◆ **WHAT NEEDS TO BE DONE**:
Please read the records below and return each line holding the string "roomy".

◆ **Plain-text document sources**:
----
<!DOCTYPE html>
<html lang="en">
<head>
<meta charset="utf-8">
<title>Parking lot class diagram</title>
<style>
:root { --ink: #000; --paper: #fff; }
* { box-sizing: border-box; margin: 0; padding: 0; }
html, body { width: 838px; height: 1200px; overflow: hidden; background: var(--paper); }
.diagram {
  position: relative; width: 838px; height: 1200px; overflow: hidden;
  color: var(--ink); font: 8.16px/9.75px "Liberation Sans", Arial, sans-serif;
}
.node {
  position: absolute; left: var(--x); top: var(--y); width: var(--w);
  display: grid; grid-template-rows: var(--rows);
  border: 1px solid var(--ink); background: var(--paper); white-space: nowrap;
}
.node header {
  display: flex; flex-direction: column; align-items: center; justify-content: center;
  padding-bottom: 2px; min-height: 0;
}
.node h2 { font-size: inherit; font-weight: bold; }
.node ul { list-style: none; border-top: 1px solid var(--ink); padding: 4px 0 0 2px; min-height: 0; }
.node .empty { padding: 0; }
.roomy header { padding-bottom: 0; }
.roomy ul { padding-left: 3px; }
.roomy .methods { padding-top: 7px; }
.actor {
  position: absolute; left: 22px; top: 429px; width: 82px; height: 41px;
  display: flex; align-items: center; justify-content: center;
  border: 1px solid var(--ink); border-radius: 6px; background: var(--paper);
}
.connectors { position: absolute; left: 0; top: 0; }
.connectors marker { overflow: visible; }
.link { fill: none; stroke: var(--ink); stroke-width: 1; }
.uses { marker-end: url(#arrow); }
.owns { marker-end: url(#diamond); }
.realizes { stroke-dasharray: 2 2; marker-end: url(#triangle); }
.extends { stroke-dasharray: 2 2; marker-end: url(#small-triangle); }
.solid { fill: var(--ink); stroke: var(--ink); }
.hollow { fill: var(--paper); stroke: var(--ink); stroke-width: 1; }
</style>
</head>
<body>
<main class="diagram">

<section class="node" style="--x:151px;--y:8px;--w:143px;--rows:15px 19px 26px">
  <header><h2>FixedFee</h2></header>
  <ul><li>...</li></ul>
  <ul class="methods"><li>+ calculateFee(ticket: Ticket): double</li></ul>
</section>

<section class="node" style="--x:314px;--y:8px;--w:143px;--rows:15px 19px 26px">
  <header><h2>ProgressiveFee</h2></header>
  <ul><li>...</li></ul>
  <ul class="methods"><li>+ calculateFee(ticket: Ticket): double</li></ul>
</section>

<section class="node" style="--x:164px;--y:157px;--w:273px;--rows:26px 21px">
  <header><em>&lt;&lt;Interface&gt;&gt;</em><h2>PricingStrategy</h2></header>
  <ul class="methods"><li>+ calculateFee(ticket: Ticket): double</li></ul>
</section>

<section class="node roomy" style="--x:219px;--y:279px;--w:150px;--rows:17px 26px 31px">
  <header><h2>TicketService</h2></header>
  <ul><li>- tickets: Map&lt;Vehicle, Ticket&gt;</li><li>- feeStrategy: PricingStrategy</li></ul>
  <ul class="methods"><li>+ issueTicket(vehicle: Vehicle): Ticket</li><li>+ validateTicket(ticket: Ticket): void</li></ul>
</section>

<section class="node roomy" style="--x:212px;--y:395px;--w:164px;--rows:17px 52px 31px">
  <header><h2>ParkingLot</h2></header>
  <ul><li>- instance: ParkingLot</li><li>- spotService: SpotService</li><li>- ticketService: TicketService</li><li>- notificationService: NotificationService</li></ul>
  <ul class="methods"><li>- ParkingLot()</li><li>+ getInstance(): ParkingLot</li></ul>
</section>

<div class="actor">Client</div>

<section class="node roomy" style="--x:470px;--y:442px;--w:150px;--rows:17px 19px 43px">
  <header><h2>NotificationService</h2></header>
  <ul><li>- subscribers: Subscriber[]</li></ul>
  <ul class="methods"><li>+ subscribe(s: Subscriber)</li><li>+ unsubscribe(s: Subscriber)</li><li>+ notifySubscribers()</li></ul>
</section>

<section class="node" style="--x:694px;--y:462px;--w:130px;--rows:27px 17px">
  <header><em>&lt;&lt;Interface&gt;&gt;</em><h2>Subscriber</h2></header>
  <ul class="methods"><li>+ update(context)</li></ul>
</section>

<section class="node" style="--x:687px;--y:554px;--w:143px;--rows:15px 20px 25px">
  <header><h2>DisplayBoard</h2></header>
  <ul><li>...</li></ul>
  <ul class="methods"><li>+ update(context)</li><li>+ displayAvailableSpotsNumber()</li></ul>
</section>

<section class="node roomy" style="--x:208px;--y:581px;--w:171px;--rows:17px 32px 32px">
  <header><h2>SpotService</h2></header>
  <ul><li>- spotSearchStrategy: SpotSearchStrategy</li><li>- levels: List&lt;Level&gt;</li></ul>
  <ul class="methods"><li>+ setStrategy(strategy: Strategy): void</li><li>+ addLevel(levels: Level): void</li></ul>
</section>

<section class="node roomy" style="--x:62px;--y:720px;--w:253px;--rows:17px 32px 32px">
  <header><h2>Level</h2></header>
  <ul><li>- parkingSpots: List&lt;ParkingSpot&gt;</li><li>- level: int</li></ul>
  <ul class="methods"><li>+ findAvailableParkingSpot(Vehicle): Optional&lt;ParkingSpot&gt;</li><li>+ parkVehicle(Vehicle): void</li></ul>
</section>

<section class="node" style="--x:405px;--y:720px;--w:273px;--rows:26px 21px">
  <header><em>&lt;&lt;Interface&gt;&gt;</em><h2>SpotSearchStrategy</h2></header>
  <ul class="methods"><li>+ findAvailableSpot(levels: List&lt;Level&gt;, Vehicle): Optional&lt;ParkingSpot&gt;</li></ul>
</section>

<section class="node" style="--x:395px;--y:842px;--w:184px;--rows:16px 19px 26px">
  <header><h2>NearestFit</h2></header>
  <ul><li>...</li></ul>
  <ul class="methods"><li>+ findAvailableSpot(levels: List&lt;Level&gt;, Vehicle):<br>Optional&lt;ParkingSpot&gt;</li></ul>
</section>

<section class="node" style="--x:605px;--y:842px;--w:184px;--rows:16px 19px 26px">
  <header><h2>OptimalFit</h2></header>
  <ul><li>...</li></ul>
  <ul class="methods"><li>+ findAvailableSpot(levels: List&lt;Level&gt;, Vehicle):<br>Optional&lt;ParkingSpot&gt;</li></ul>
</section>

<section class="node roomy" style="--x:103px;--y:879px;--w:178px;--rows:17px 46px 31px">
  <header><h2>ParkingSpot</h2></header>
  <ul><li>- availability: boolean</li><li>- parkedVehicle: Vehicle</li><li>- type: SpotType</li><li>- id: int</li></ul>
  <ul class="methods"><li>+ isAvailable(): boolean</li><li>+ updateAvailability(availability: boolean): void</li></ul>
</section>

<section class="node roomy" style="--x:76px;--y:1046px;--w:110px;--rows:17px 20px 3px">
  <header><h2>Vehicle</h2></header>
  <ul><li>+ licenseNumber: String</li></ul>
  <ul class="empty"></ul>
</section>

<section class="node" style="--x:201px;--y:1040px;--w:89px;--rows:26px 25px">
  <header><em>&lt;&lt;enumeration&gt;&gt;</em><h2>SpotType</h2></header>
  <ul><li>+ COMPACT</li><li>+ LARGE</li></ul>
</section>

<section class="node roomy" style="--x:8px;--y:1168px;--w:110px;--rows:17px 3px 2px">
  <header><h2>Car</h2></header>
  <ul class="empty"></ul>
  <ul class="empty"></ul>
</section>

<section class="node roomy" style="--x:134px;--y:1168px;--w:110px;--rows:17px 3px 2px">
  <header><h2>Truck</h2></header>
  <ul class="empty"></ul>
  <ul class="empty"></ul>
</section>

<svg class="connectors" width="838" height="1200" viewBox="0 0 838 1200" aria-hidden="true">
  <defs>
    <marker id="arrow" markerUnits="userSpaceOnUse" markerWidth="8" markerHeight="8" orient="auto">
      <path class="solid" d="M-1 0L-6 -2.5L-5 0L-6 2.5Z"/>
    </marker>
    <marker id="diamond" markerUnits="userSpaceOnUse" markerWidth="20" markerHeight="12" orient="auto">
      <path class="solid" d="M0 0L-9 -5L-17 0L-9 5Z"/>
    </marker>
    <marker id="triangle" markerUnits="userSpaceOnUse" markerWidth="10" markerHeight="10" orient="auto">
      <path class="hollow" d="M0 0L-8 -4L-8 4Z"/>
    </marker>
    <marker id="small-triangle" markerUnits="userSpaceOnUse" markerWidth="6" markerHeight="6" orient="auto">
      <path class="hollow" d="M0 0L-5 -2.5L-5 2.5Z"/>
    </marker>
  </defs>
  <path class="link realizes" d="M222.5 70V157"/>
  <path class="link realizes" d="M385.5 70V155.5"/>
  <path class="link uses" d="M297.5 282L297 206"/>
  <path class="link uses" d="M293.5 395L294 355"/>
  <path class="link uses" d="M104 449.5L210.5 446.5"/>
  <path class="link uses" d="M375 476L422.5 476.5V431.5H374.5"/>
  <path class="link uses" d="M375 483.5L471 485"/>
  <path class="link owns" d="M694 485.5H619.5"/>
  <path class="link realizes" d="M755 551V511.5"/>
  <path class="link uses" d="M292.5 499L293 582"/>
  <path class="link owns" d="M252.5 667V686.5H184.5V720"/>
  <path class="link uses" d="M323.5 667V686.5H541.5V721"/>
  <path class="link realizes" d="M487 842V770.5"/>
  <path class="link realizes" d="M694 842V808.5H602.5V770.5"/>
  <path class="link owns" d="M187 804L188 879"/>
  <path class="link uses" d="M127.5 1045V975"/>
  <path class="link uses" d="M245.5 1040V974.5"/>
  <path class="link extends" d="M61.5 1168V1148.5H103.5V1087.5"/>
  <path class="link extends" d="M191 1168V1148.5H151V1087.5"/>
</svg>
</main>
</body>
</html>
----
◆ **RESPONSE FOR THIS EXERCISE**:
.roomy header { padding-bottom: 0; }
.roomy ul { padding-left: 3px; }
.roomy .methods { padding-top: 7px; }
<section class="node roomy" style="--x:219px;--y:279px;--w:150px;--rows:17px 26px 31px">
<section class="node roomy" style="--x:212px;--y:395px;--w:164px;--rows:17px 52px 31px">
<section class="node roomy" style="--x:470px;--y:442px;--w:150px;--rows:17px 19px 43px">
<section class="node roomy" style="--x:208px;--y:581px;--w:171px;--rows:17px 32px 32px">
<section class="node roomy" style="--x:62px;--y:720px;--w:253px;--rows:17px 32px 32px">
<section class="node roomy" style="--x:103px;--y:879px;--w:178px;--rows:17px 46px 31px">
<section class="node roomy" style="--x:76px;--y:1046px;--w:110px;--rows:17px 20px 3px">
<section class="node roomy" style="--x:8px;--y:1168px;--w:110px;--rows:17px 3px 2px">
<section class="node roomy" style="--x:134px;--y:1168px;--w:110px;--rows:17px 3px 2px">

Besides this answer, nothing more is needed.